University  and  Performance  and  Philosophy  Working  Group,  2012,  pp.  142–48.  
 
-­-­-­.  “Soundpainting:  The  Use  of  Space  in  Creating  Music-­Dance  Pieces.”  Sound,  Music  and  the  Moving-­Thinking  
Body,  edited  by  Marilyn  Wyers  and  Osvaldo  Glieca,  Cambridge  Scholars  Publishing,  2013,  pp.  27–34.  
 
Morris,  Lawrence  D.“Butch.”  The  Art  of  Conduction:  A  Conduction  Workbook.  Edited  by  Daniela  Veronesi,  

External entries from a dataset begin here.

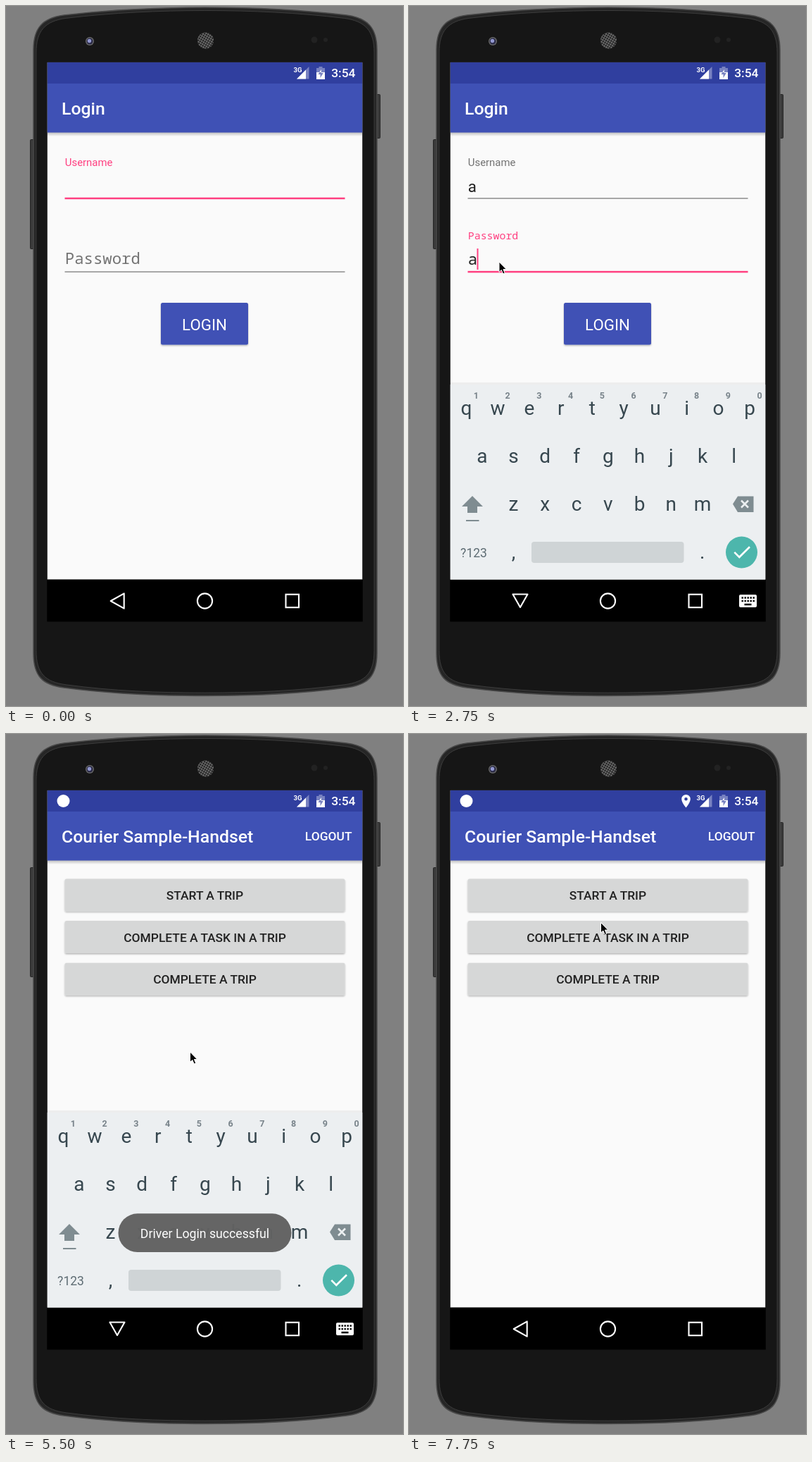
Write an HTML page that moves like this. It is 564 by 993 pixels and loops after 8000 ms.

```html
<!DOCTYPE html>
<html lang="en">
<head>
<meta charset="utf-8">
<title>Login demo</title>
<style>
  html, body { margin: 0; width: 100%; height: 100%; overflow: hidden; background: #808080; }
  svg { display: block; font-family: Roboto, sans-serif; }
  .mono { font-family: "Noto Sans Mono", monospace; }
  .mid { text-anchor: middle; }
  .end { text-anchor: end; }
  .title { font-size: 24.8px; font-weight: 500; fill: #fff; }
  .input { font-size: 22.3px; }
  .small { font-size: 17.4px; font-weight: 500; }
</style>
</head>
<body>
<svg width="564" height="993" viewBox="0 0 564 993">
  <defs>
    <linearGradient id="shade" x2="0" y2="1">
      <stop stop-opacity=".25"/><stop offset="1" stop-opacity="0"/>
    </linearGradient>
    <pattern id="mesh" width="3.2" height="3.2" patternUnits="userSpaceOnUse" patternTransform="rotate(30)">
      <rect width="3.2" height="3.2" fill="#6c6c6c"/><circle cx="1.6" cy="1.6" r="1.2" fill="#161616"/>
    </pattern>
    <filter id="drop" x="-10%" y="-20%" width="120%" height="150%">
      <feDropShadow dx="0" dy="1.3" stdDeviation="1.1" flood-opacity=".3"/>
    </filter>
    <clipPath id="screen"><rect x="58.5" y="79.7" width="448" height="793.6"/></clipPath>
    <path id="body" d="M39 62C39 31 52 17 82 13C150 5 215 2 283 2S416 5 484 13C514 17 527 31 527 62V918C527 951 514 963 484 967C416 976 351 978.5 283 978.5S150 976 82 967C52 963 39 951 39 918Z"/>
    <g id="bars">
      <rect x="58.5" y="79.7" width="448" height="734" fill="#fafafa"/>
      <rect x="58.5" y="179" width="448" height="6" fill="url(#shade)"/>
      <rect x="58.5" y="79.7" width="448" height="30.3" fill="#303f9f"/>
      <rect x="58.5" y="110" width="448" height="69.5" fill="#3f51b5"/>
    </g>
  </defs>

  <rect width="564" height="993" fill="#808080"/>
  <g fill="#3a3a3a" stroke="#262626">
    <rect x="34.5" y="189.5" width="6" height="155" rx="1"/>
    <rect x="525.5" y="125.5" width="6" height="62" rx="1"/>
  </g>
  <use href="#body" fill="#262626" stroke="#4a4a4a" stroke-width="1.5"/>
  <use href="#body" fill="#161616" stroke="#3c3c3c" transform="translate(4.5 4.5) scale(.984 .991)"/>
  <circle cx="119" cy="50" r="6" fill="#666"/>
  <circle cx="119" cy="50" r="4.5" fill="#2b2b48"/>
  <circle cx="118.5" cy="49.5" r="2.7" fill="#9298d0"/>
  <circle cx="283.5" cy="49" r="11.5" fill="url(#mesh)"/>
  <circle cx="438" cy="48" r="4.5" fill="#222"/>
  <circle cx="454" cy="48" r="3" fill="#222"/>

  <g clip-path="url(#screen)">
    <rect x="58" y="79" width="449" height="795"/>

    <g id="login">
      <use href="#bars"/>
      <text class="title" x="79" y="153.5">Login</text>
      <text id="userLabel" x="83.8" y="227" font-size="14.9">Username</text>
      <text id="userText" class="input" x="83.8" y="264" fill="#212121">a</text>
      <rect id="userLine" x="83.5" width="398"/>
      <text id="passLabel" class="mono" x="83.8">Password</text>
      <text id="passText" class="input mono" x="83.8" y="367" fill="#212121">a</text>
      <circle id="passDot" cx="90.3" cy="359.3" r="2.8" fill="#212121"/>
      <rect id="passLine" x="83.5" width="398"/>
      <rect id="caret" width="2" height="30" fill="#ff4081"/>
      <rect x="220" y="421" width="124" height="59.5" rx="2.5" fill="#3f51b5" filter="url(#drop)"/>
      <text class="input mid" x="282" y="460" fill="#fff">LOGIN</text>
      <rect id="dim" x="58.5" y="79.7" width="448" height="734" opacity=".4"/>
    </g>

    <g id="home">
      <use href="#bars"/>
      <text class="title" x="79" y="153.5">Courier Sample-Handset</text>
      <text class="small end" x="491.5" y="151" fill="#fff">LOGOUT</text>
      <g id="actions"></g>
    </g>

    <g fill="#fff">
      <circle id="notice" cx="81.5" cy="95" r="9"/>
      <path id="pin" fill-rule="evenodd" d="M393.5 104.5C389.5 99.5 387.2 95.5 387.2 92.3A6.3 6.3 0 0 1 399.8 92.3C399.8 95.5 397.5 99.5 393.5 104.5ZM393.5 90A2.3 2.3 0 1 0 393.5 94.6A2.3 2.3 0 1 0 393.5 90Z"/>
      <text x="408.5" y="94" font-size="9.5" font-weight="700">3G</text>
      <path d="M413 103.5L430.5 86V103.5Z" opacity=".35"/>
      <path d="M413 103.5L426 90.5V103.5Z"/>
      <path d="M441 88H444.5V86H449.5V88H453V104H441Z" opacity=".35"/>
      <path fill-rule="evenodd" d="M441 94H453V104H441ZM447.8 90L443.5 97H446.5V102L450.8 95H447.8Z"/>
      <text class="small end" x="496.5" y="101">3:54</text>
    </g>

    <rect x="58" y="813.6" width="449" height="60"/>
    <g id="keyboard">
      <rect x="58.5" y="534" width="448" height="3" opacity=".05"/>
      <rect x="58.5" y="537" width="448" height="276.6" fill="#eceff1"/>
      <g id="keys" class="mid" fill="#37474f"></g>
      <text class="mid" x="92" y="781.5" font-size="17.5" fill="#5f6d74">?123</text>
      <rect x="174" y="760" width="216.5" height="30" rx="4" fill="#cfd4d6"/>
      <path fill="#7f8c91" d="M90 695L105 710H97V719H83V710H75ZM81 729H99.5V731H81Z"/>
      <path fill="#7f8c91" d="M460 706.5L467 695.5H489.5V718H467Z"/>
      <path d="M472 701.5L482 711.5M482 701.5L472 711.5" stroke="#eceff1" stroke-width="2.5"/>
      <circle cx="472.5" cy="775" r="22.5" fill="#4db6ac"/>
      <path d="M462.3 774.8L469.3 781.8L484 767.3" fill="none" stroke="#fff" stroke-width="2.6"/>
    </g>

    <g fill="none" stroke="#fff" stroke-width="2.1">
      <path id="back" stroke-linejoin="round"/>
      <circle cx="282.5" cy="844" r="10.6"/>
      <rect x="397.5" y="834.7" width="18.5" height="18.5"/>
    </g>
    <g id="kbIcon">
      <rect x="469" y="835" width="25" height="18" rx="2" fill="#fff"/>
      <path d="M472.5 839.5H491M472.5 844H491" stroke="#000" stroke-width="2.4" stroke-dasharray="2.4 1.6"/>
      <path d="M476.5 849H486.5" stroke="#000" stroke-width="2.4"/>
    </g>

    <g id="toast">
      <rect x="159.5" y="680.3" width="246" height="54.7" rx="27.3" fill="#616161"/>
      <text class="mid" x="282.5" y="714.5" font-size="17.7" fill="#fff">Driver Login successful</text>
    </g>
  </g>

  <path id="pointer" stroke="#fff" d="M0 0V14.5L3.3 11.5L5.7 17L8.2 16L5.9 10.6H10.3Z"/>
</svg>

<script>
const LOOP = 8000, STEP = 250;
const PINK = '#ff4081', GREY = '#737373';
const el = {};
for (const node of document.querySelectorAll('[id]')) el[node.id] = node;

const set = (id, attrs) => {
  for (const name in attrs) el[id].setAttribute(name, attrs[name]);
};
const show = (id, visible) => set(id, { display: visible ? 'inline' : 'none' });
const text = (x, y, size, label, extra = '') =>
  `<text x="${x}" y="${y}" font-size="${size}" ${extra}>${label}</text>`;

// Key rows are centred on a grid of ten columns.
const KEY = 44.75;
el.keys.innerHTML = [['qwertyuiop', 0, 580], ['asdfghjkl', .5, 648], ['zxcvbnm', 1.5, 716]]
  .map(([row, shift, y]) => [...row]
    .map((letter, i) => text(59 + KEY * (i + shift + .5), y, 28, letter)).join(''))
  .join('') +
  [...'1234567890'].map((digit, i) =>
    text(95.3 + KEY * i, 556.5, 12.5, digit, 'font-weight="700" fill="#78838a"')).join('') +
  text(148.4, 784, 28, ',') + text(416.6, 784, 28, '.');

el.actions.innerHTML = ['START A TRIP', 'COMPLETE A TASK IN A TRIP', 'COMPLETE A TRIP']
  .map((label, i) => `<g transform="translate(0 ${i * 59.6})">
    <rect x="83.5" y="205.5" width="398" height="46" rx="2.5" fill="#d6d7d7" filter="url(#drop)"/>
    <text class="small mid" x="282.5" y="235" fill="#212121">${label}</text></g>`).join('');

// Pointer stops: time, x, y.
const path = [
  [250, 6, 960], [750, 261, 143], [1250, 200, 250], [2000, 128, 363],
  [3500, 128, 363], [4500, 261.5, 451], [7250, 261.5, 451], [7750, 272.5, 267.5], [LOOP, 272.5, 267.5]
];
function pointerAt(t) {
  const i = Math.max(1, path.findIndex(stop => stop[0] > t));
  const [t0, x0, y0] = path[i - 1], [t1, x1, y1] = path[i];
  const k = (t - t0) / (t1 - t0);
  return [x0 + (x1 - x0) * k, y0 + (y1 - y0) * k];
}

function underline(id, y, focused) {
  const height = focused ? 2.5 : 1.2;
  set(id, { y: y - height / 2, height, fill: focused ? PINK : GREY });
}

function draw(t) {
  const within = (from, to) => t >= from && t < to;

  const onPassword = t >= 2500;
  set('userLabel', { fill: onPassword ? GREY : PINK });
  show('userText', t >= 1500);
  underline('userLine', 272.9, !onPassword);
  underline('passLine', 377.1, t >= 2250);

  const lift = t < 2500 ? 0 : t < 2750 ? .7 : 1;
  set('passLabel', { y: 366 - 35 * lift, 'font-size': 22.3 - 7.4 * lift, fill: lift ? PINK : GREY });
  show('passText', within(2750, 4000));
  show('passDot', t >= 4000);

  show('caret', within(500, 1000) || within(1500, 2000) || within(2250, 3250) || within(3750, 4250));
  const typed = within(1500, 2250) || t >= 2750;
  set('caret', { x: typed ? 96.5 : 83.5, y: t < 2250 ? 241 : 344 });

  const leaving = within(5250, 5500);
  show('login', t < 5500);
  show('dim', leaving);
  set('login', { transform: leaving ? 'translate(28.25 79) scale(.9)' : '' });
  show('home', t >= 5250);
  set('home', { transform: `translate(0 ${leaving ? 432 : 0})`, opacity: leaving ? .78 : 1 });
  show('notice', t >= 5250);
  show('pin', t >= 5750);

  const sliding = within(2500, 2750) || within(5750, 6000);
  show('keyboard', within(2500, 6000));
  set('keyboard', { transform: `translate(0 ${sliding ? 31 : 0})`, opacity: sliding ? .43 : 1 });
  const typing = within(2500, 5750);
  show('kbIcon', typing);
  set('back', { d: typing ? 'M147.5 834.5H168.5L158 853Z' : 'M148.7 844L167.7 833.3V854.7Z' });

  show('toast', within(5250, 7000));
  set('toast', { opacity: leaving ? .25 : t < 6500 ? .97 : t < 6750 ? .75 : .3 });

  show('pointer', t >= 250);
  set('pointer', { transform: `translate(${pointerAt(t)})` });
}

const start = performance.now();
function tick() {
  const t = (performance.now() - start) % LOOP;
  draw(Math.floor(t / STEP) * STEP);
  requestAnimationFrame(tick);
}
tick();
</script>
</body>
</html>
```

Karma,  2017.  
 
Schuller,  Gunther.  Early  Jazz:  Its  Roots  and  Musical  Development.  Oxford  UP,  1968.  
 
Thompson,  Walter.  Soundpainting:  The  Art  of  Live  Composition,  Workbook  1.  Walter  Thompson,  2006.  
 
-­-­-­.  Soundpainting:  The  Art  of  Live  Composition,  Workbook  2.  Walter  Thompson,  2010.  
 
-­-­-­.  Soundpainting:  The  Art  of  Live  Composition,  Workbook  3.  Walter  Thompson,  2014.